What you need to do: Employers must offer continuation coverage with benefits that are identical to the coverage provided under the plan to similarly situated beneficiaries who are still participants in the plan. A group health plan is required to provide an initial COBRA notice to each covered employee and spouse upon their first becoming covered by the group health plan. Within 30 days of the date on which a covered employee dies, is terminated from employment, has a reduction in hours, or becomes entitled to benefits under Medicare, the employer must notify the plan administrator, and, within 14 days, the administrator must inform the qualified beneficiaries of their rights to continuation coverage and provide a COBRA election form. Each qualified beneficiary has 60 days after the notice is received to elect COBRA coverage.
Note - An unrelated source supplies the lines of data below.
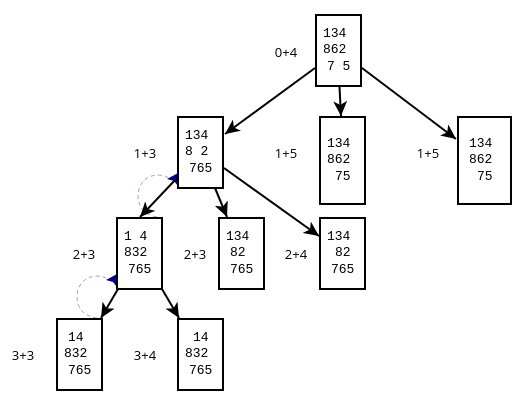
<!DOCTYPE html>
<html lang="en">
<head>
<meta charset="utf-8">
<title>Eight-puzzle search tree</title>
<style>
:root { --ink: #000; --paper: #fff; --back: #00008b; --back-line: #a3a3d8; }
* { box-sizing: border-box; }
body { margin: 0; background: var(--paper); }
.tree { position: relative; width: 524px; height: 404px; overflow: hidden; background: var(--paper); color: var(--ink); }
.links { position: absolute; inset: 0; }
.edges { stroke: var(--ink); stroke-width: 2; }
.backtrack { fill: none; stroke: var(--back-line); stroke-width: 1; stroke-dasharray: 4 3; }
.backtrack-head { fill: var(--back); }
.state {
  position: absolute; left: var(--x); top: var(--y); width: 47px; height: 73px;
  border: 2px solid var(--ink); padding-left: 6px;
  display: flex; flex-direction: column; justify-content: center;
  font: 13px/16.5px "Liberation Mono", monospace; white-space: pre;
}
.tall { height: 89px; }
.wide { width: 55px; padding-left: 10px; }
.half { padding-left: 4px; }
.full { padding-left: 8px; }
.cost {
  position: absolute; left: var(--x); top: var(--y); width: 40px; margin: -9px 0 0 -20px;
  text-align: center; font: 13px/18px "Open Sans", "Noto Sans", sans-serif;
}
</style>
</head>
<body>
<main class="tree">
  <svg class="links" width="524" height="404" viewBox="0 0 524 404" aria-hidden="true">
    <defs>
      <marker id="arrow" markerUnits="userSpaceOnUse" markerWidth="16" markerHeight="14" refX="15" refY="7" orient="auto">
        <path d="M0 0 15 7 0 14 4 7Z"/>
      </marker>
    </defs>
    <path class="backtrack" d="M157 217C145 215 138 207 138 196C138 183 147 175 158 175C164 175 168 177 172 180"/>
    <path class="backtrack" d="M97 318C85 317 77 309 77 297C77 284 86 276 97 276C103 276 107 278 111 281"/>
    <polygon class="backtrack-head" points="167,179 178,173 178,186 174,181"/>
    <polygon class="backtrack-head" points="106,280 117,274 117,287 113,282"/>
    <g class="edges" marker-end="url(#arrow)">
      <line x1="315" y1="68" x2="225" y2="134" marker-end="url(#arrow)"/>
      <line x1="339.5" y1="87" x2="341" y2="116" marker-end="url(#arrow)"/>
      <line x1="362" y1="68" x2="456" y2="139" marker-end="url(#arrow)"/>
      <line x1="177" y1="178" x2="140" y2="217" marker-end="url(#arrow)"/>
      <line x1="215" y1="188" x2="227" y2="217" marker-end="url(#arrow)"/>
      <line x1="224" y1="168" x2="319" y2="236" marker-end="url(#arrow)"/>
      <line x1="118" y1="289" x2="101" y2="318" marker-end="url(#arrow)"/>
      <line x1="162" y1="289" x2="179" y2="318" marker-end="url(#arrow)"/>
    </g>
  </svg>

  <div class="cost" style="--x:286px;--y:52px">0+4</div>
  <div class="state" style="--x:315px;--y:14px"><span>134</span><span>862</span><span class="half">7 5</span></div>

  <div class="cost" style="--x:145px;--y:153px">1+3</div>
  <div class="state" style="--x:177px;--y:116px"><span>134</span><span>8 2</span><span class="half">765</span></div>
  <div class="cost" style="--x:286px;--y:153px">1+5</div>
  <div class="state tall" style="--x:319px;--y:116px"><span>134</span><span>862</span><span class="full">75</span></div>
  <div class="cost" style="--x:428px;--y:153px">1+5</div>
  <div class="state tall wide" style="--x:457px;--y:116px"><span>134</span><span>862</span><span class="full">75</span></div>

  <div class="cost" style="--x:84px;--y:254px">2+3</div>
  <div class="state" style="--x:116px;--y:217px"><span>1 4</span><span>832</span><span class="half">765</span></div>
  <div class="cost" style="--x:195px;--y:254px">2+3</div>
  <div class="state" style="--x:218px;--y:217px"><span>134</span><span class="half">82</span><span class="half">765</span></div>
  <div class="cost" style="--x:296px;--y:254px">2+4</div>
  <div class="state" style="--x:319px;--y:217px"><span>134</span><span class="full">82</span><span class="half">765</span></div>

  <div class="cost" style="--x:23px;--y:355px">3+3</div>
  <div class="state" style="--x:56px;--y:318px"><span class="half">14</span><span>832</span><span class="half">765</span></div>
  <div class="cost" style="--x:145px;--y:355px">3+4</div>
  <div class="state" style="--x:177px;--y:318px"><span class="full">14</span><span>832</span><span class="half">765</span></div>
</main>
</body>
</html>
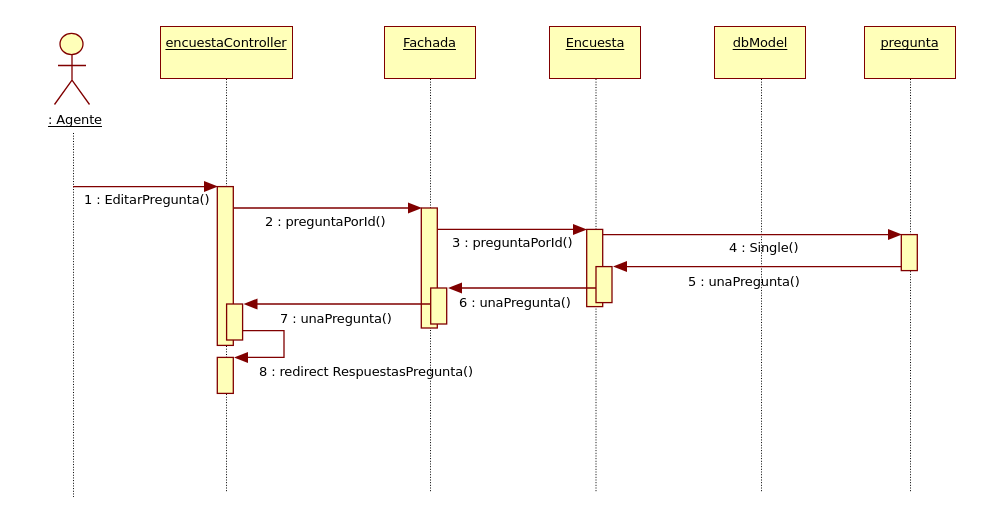
<!DOCTYPE html>
<html lang="es">
<head>
<meta charset="utf-8">
<title>Diagrama de secuencia: editar pregunta</title>
<style>
  :root {
    --paper: #ffffff;
    --fill: #ffffb9;
    --stroke: #800000;
    --ink: #000000;
  }
  * { box-sizing: border-box; }
  body { margin: 0; background: var(--paper); overflow: hidden; }
  .diagram {
    position: relative;
    width: 984px;
    height: 524px;
    overflow: hidden;
    background: var(--paper);
    color: var(--ink);
    font: 13px/16px "DejaVu Sans", sans-serif;
    letter-spacing: -0.13px;
    white-space: nowrap;
  }
  .connectors { position: absolute; inset: 0; display: block; }
  .lifelines { stroke: var(--ink); stroke-width: 1; stroke-dasharray: 1 1.67; }
  .activations { fill: var(--fill); stroke: var(--stroke); stroke-width: 1.3; }
  .arrows { fill: none; stroke: var(--stroke); stroke-width: 1.3; }
  .arrowhead { fill: var(--stroke); }
  .actor { fill: none; stroke: var(--stroke); stroke-width: 1.3; }
  .actor circle { fill: var(--fill); }

  .participant, .actor-name, .message { position: absolute; margin: 0; }
  .participant {
    top: 26px;
    left: var(--x);
    width: var(--w, 92px);
    height: 53px;
    padding-top: 8px;
    display: flex;
    justify-content: center;
    align-items: flex-start;
    background: var(--fill);
    border: 1.3px solid var(--stroke);
  }
  .name { text-decoration: underline 1px; text-underline-offset: 2px; text-decoration-skip-ink: none; }
  .actor-name { left: 75px; top: 112px; transform: translateX(-50%); }
  .messages { margin: 0; padding: 0; list-style: none; }
  .message { left: var(--x); top: var(--y); }
</style>
</head>
<body>
<main class="diagram">
  <svg class="connectors" width="984" height="524" viewBox="0 0 984 524" aria-hidden="true">
    <defs>
      <polygon id="head-right" class="arrowhead" points="0,0 -14,-5.5 -14,5.5"/>
      <polygon id="head-left" class="arrowhead" points="0,0 14,-5.5 14,5.5"/>
    </defs>

    <g class="lifelines">
      <line x1="73.5" y1="133" x2="73.5" y2="497"/>
      <line x1="226.5" y1="79" x2="226.5" y2="492"/>
      <line x1="430.5" y1="79" x2="430.5" y2="492"/>
      <line x1="596" y1="79" x2="596" y2="492"/>
      <line x1="761.5" y1="79" x2="761.5" y2="492"/>
      <line x1="910.5" y1="79" x2="910.5" y2="492"/>
    </g>

    <g class="actor">
      <ellipse cx="71.5" cy="44" rx="11.5" ry="10.7" fill="#ffffb9"/>
      <path d="M72 55V80M58 65.5H86M54.5 104.5L72 80L89.5 104.5"/>
    </g>

    <g class="activations">
      <rect x="217.3" y="186.6" width="16" height="158.8"/>
      <rect x="226.6" y="304" width="16" height="36"/>
      <rect x="217.3" y="357.4" width="16" height="36"/>
      <rect x="421.3" y="208" width="16" height="120"/>
      <rect x="430.7" y="288" width="16" height="36"/>
      <rect x="586.7" y="229.4" width="16" height="77.2"/>
      <rect x="596" y="266.6" width="16" height="36"/>
      <rect x="901.3" y="234.6" width="16" height="36"/>
    </g>

    <g class="arrows">
      <path d="M73 186.6H205M234 208H409M438 229.4H574M603 234.6H889"/>
      <path d="M901 266.6H625M596 288H460M430 304H256M243 330.6H284V357.4H247"/>
    </g>
    <use href="#head-right" x="218" y="186.6"/>
    <use href="#head-right" x="422" y="208"/>
    <use href="#head-right" x="587" y="229.4"/>
    <use href="#head-right" x="902" y="234.6"/>
    <use href="#head-left" x="613" y="266.6"/>
    <use href="#head-left" x="448" y="288"/>
    <use href="#head-left" x="243.5" y="304"/>
    <use href="#head-left" x="234" y="357.4"/>
  </svg>

  <p class="actor-name"><span class="name">: Agente</span></p>

  <div class="participant" style="--x:159.5px;--w:133px"><span class="name">encuestaController</span></div>
  <div class="participant" style="--x:383.5px"><span class="name">Fachada</span></div>
  <div class="participant" style="--x:549px"><span class="name">Encuesta</span></div>
  <div class="participant" style="--x:714px"><span class="name">dbModel</span></div>
  <div class="participant" style="--x:863.5px"><span class="name">pregunta</span></div>

  <ul class="messages">
    <li class="message" style="--x:84px;--y:192px">1 : EditarPregunta()</li>
    <li class="message" style="--x:265px;--y:214px">2 : preguntaPorId()</li>
    <li class="message" style="--x:452px;--y:235px">3 : preguntaPorId()</li>
    <li class="message" style="--x:729px;--y:240px">4 : Single()</li>
    <li class="message" style="--x:688px;--y:274px">5 : unaPregunta()</li>
    <li class="message" style="--x:459px;--y:295px">6 : unaPregunta()</li>
    <li class="message" style="--x:280px;--y:311px">7 : unaPregunta()</li>
    <li class="message" style="--x:259px;--y:364px">8 : redirect RespuestasPregunta()</li>
  </ul>
</main>
</body>
</html>
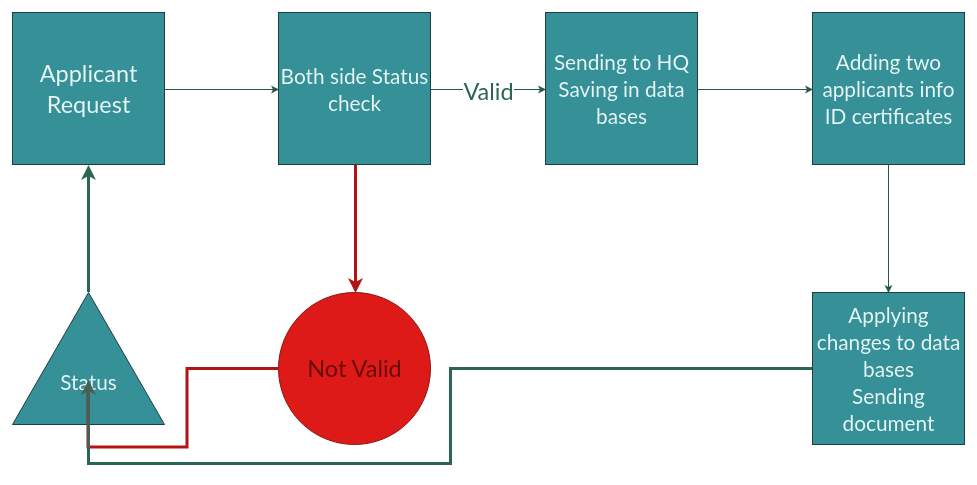
<!DOCTYPE html>
<html lang="en">
<head>
<meta charset="utf-8">
<title>Applicant request flow</title>
<style>
:root {
  --paper: #ffffff;
  --teal: #369097;
  --teal-edge: #1d3f42;
  --label: #e6f5f5;
  --red: #dd1a17;
  --red-edge: #8f1512;
  --red-label: #6d0b0b;
  --red-line: #b01513;
  --green-line: #2b6652;
  --thin-line: #255848;
}
* { box-sizing: border-box; }
html, body { margin: 0; overflow: hidden; }
.flowchart {
  position: relative;
  width: 977px;
  height: 485px;
  overflow: hidden;
  background: var(--paper);
  font-family: Lato, "Open Sans", sans-serif;
  font-size: 20.8px;
  line-height: 27px;
}
.node {
  position: absolute;
  width: 153px;
  height: 153px;
  display: flex;
  align-items: center;
  justify-content: center;
  text-align: center;
  white-space: nowrap;
  color: var(--label);
}
.step { background: var(--teal); border: 1px solid var(--teal-edge); }
.large { font-size: 23.5px; line-height: 31px; }
.request { left: 12px; top: 12px; }
.check { left: 278px; top: 12px; }
.saving { left: 545px; top: 12px; }
.adding { left: 812px; top: 12px; }
.applying { left: 812px; top: 292px; }
.rejected {
  left: 278px;
  top: 292px;
  border: 1px solid var(--red-edge);
  border-radius: 50%;
  background: var(--red);
  color: var(--red-label);
}
.status { left: 12px; top: 368px; height: 27px; }
.valid {
  left: 463px;
  top: 76px;
  width: 51px;
  height: 31px;
  background: var(--paper);
  color: var(--green-line);
}
.shapes, .connectors { position: absolute; left: 0; top: 0; }
.triangle { fill: var(--teal); stroke: var(--teal-edge); }
.line { fill: none; stroke-width: 3; }
.thin { stroke: var(--thin-line); stroke-width: 1; }
.red { stroke: var(--red-line); }
.green { stroke: var(--green-line); }
.thin-head { fill: var(--thin-line); }
.red-head { fill: var(--red-line); }
.green-head { fill: var(--green-line); }
.merged { stroke: #3f6257; }
.merged-head { fill: #465f57; }
</style>
</head>
<body>
<main class="flowchart">
  <svg class="shapes" width="977" height="485" viewBox="0 0 977 485" aria-hidden="true">
    <polygon class="triangle" points="88.5,292.5 164.5,424.5 12.5,424.5"/>
  </svg>

  <div class="node step large request">Applicant<br>Request</div>
  <div class="node step check">Both side Status<br>check</div>
  <div class="node step saving">Sending to HQ<br>Saving in data<br>bases</div>
  <div class="node step adding">Adding two<br>applicants info<br>ID certificates</div>
  <div class="node step applying">Applying<br>changes to data<br>bases<br>Sending<br>document</div>
  <div class="node large rejected">Not Valid</div>
  <div class="node status">Status</div>

  <svg class="connectors" width="977" height="485" viewBox="0 0 977 485" aria-hidden="true">
    <defs>
      <path id="small-head" d="M0 0L-8 -4L-6 0L-8 4Z"/>
      <path id="big-head" d="M0 0L-15 -7.5L-11 0L-15 7.5Z"/>
    </defs>
    <path class="line thin" d="M165 89.5H274M431 89.5H541M698 89.5H808M888.5 165V288"/>
    <g class="thin-head">
      <use href="#small-head" transform="translate(279 89.5)"/>
      <use href="#small-head" transform="translate(546 89.5)"/>
      <use href="#small-head" transform="translate(813 89.5)"/>
      <use href="#small-head" transform="translate(888.5 293) rotate(90)"/>
    </g>
    <path class="line red" d="M355.5 165V282M278 368.5H187V447H88V392"/>
    <use class="red-head" href="#big-head" transform="translate(355.5 293) rotate(90)"/>
    <path class="line green" d="M88.5 292V176M812 368.5H450.5V463.5H88.5V446"/>
    <use class="green-head" href="#big-head" transform="translate(88.5 165) rotate(-90)"/>
    <path class="line merged" d="M88.5 448V390"/>
    <use class="merged-head" href="#big-head" transform="translate(88.5 380) rotate(-90)"/>
  </svg>

  <div class="node large valid">Valid</div>
</main>
</body>
</html>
Similarly, a covered employee, spouse or dependent must notify the plan administrator in the event of divorce or legal separation, or of a dependent child ceasing to be a dependent child under the plan, within 60 days. After notice of the divorce, legal separation, or loss of dependent status by a child, the plan administrator, in turn, must within 14 days notify the qualified beneficiaries of the right to elect continuation coverage. In addition, qualified beneficiaries who are disabled at the time of the qualifying event must notify the plan administrator of the disability (within 60 days of the date of the Social Security Administration’s determination of the disability); and when the beneficiary is no longer disabled (within 30 days after final determination of the nondisability).
Employee Retirement Income Security Act of 1974 (ERISA)
Type of law: Federal.
Who’s affected: All private sector employers or sponsors (such as labor trusts or associations) that provide group health benefits, whether through the purchase of insurance or otherwise. Health benefit plans offered by state and local governments or churches are not subject to ERISA.
What it does: ERISA governs many employee benefit plan aspects, including how employers must provide plan information to employees. ERISA also governs the claims and appeals procedures for qualified plans.
What you need to do: You must provide all covered employees with a Summary Plan Description that describes the plan in understandable terms, how benefits are paid, when benefits are not paid, and employees’ rights and responsibilities. You must also provide a notice to all employees when you make a significant change to your plan. This notice is called a Summary of Material Modifications.
Health Insurance Portability and Accountability Act (HIPAA)
Type of law: Federal
Who’s affected: Federal law governs employers with two or more employees.
What it does: HIPAA allows employees to obtain health insurance when they lose their group health insurance or change their job, even if they have a preexisting health condition. If an employee qualifies, he cannot be denied insurance because of his medical history.
What you need to do: If your medical plan has a preexisting condition clause, make sure new employees provide evidence of creditable coverage, also known as a HIPAA certificate. Evidence of creditable coverage is generally a letter that describes how long the employee has been previously covered. You will need to notify the new participant of the length of any applicable preexisting condition exclusion after creditable coverage is taken into account. (In 2014 under Affordable Care, insurers will no longer be able to deny coverage to an individual based on a preexisting condition, health status, or claims history.) When coverage ends for an employee or family member, the insurer must send a HIPAA certificate to the former participant.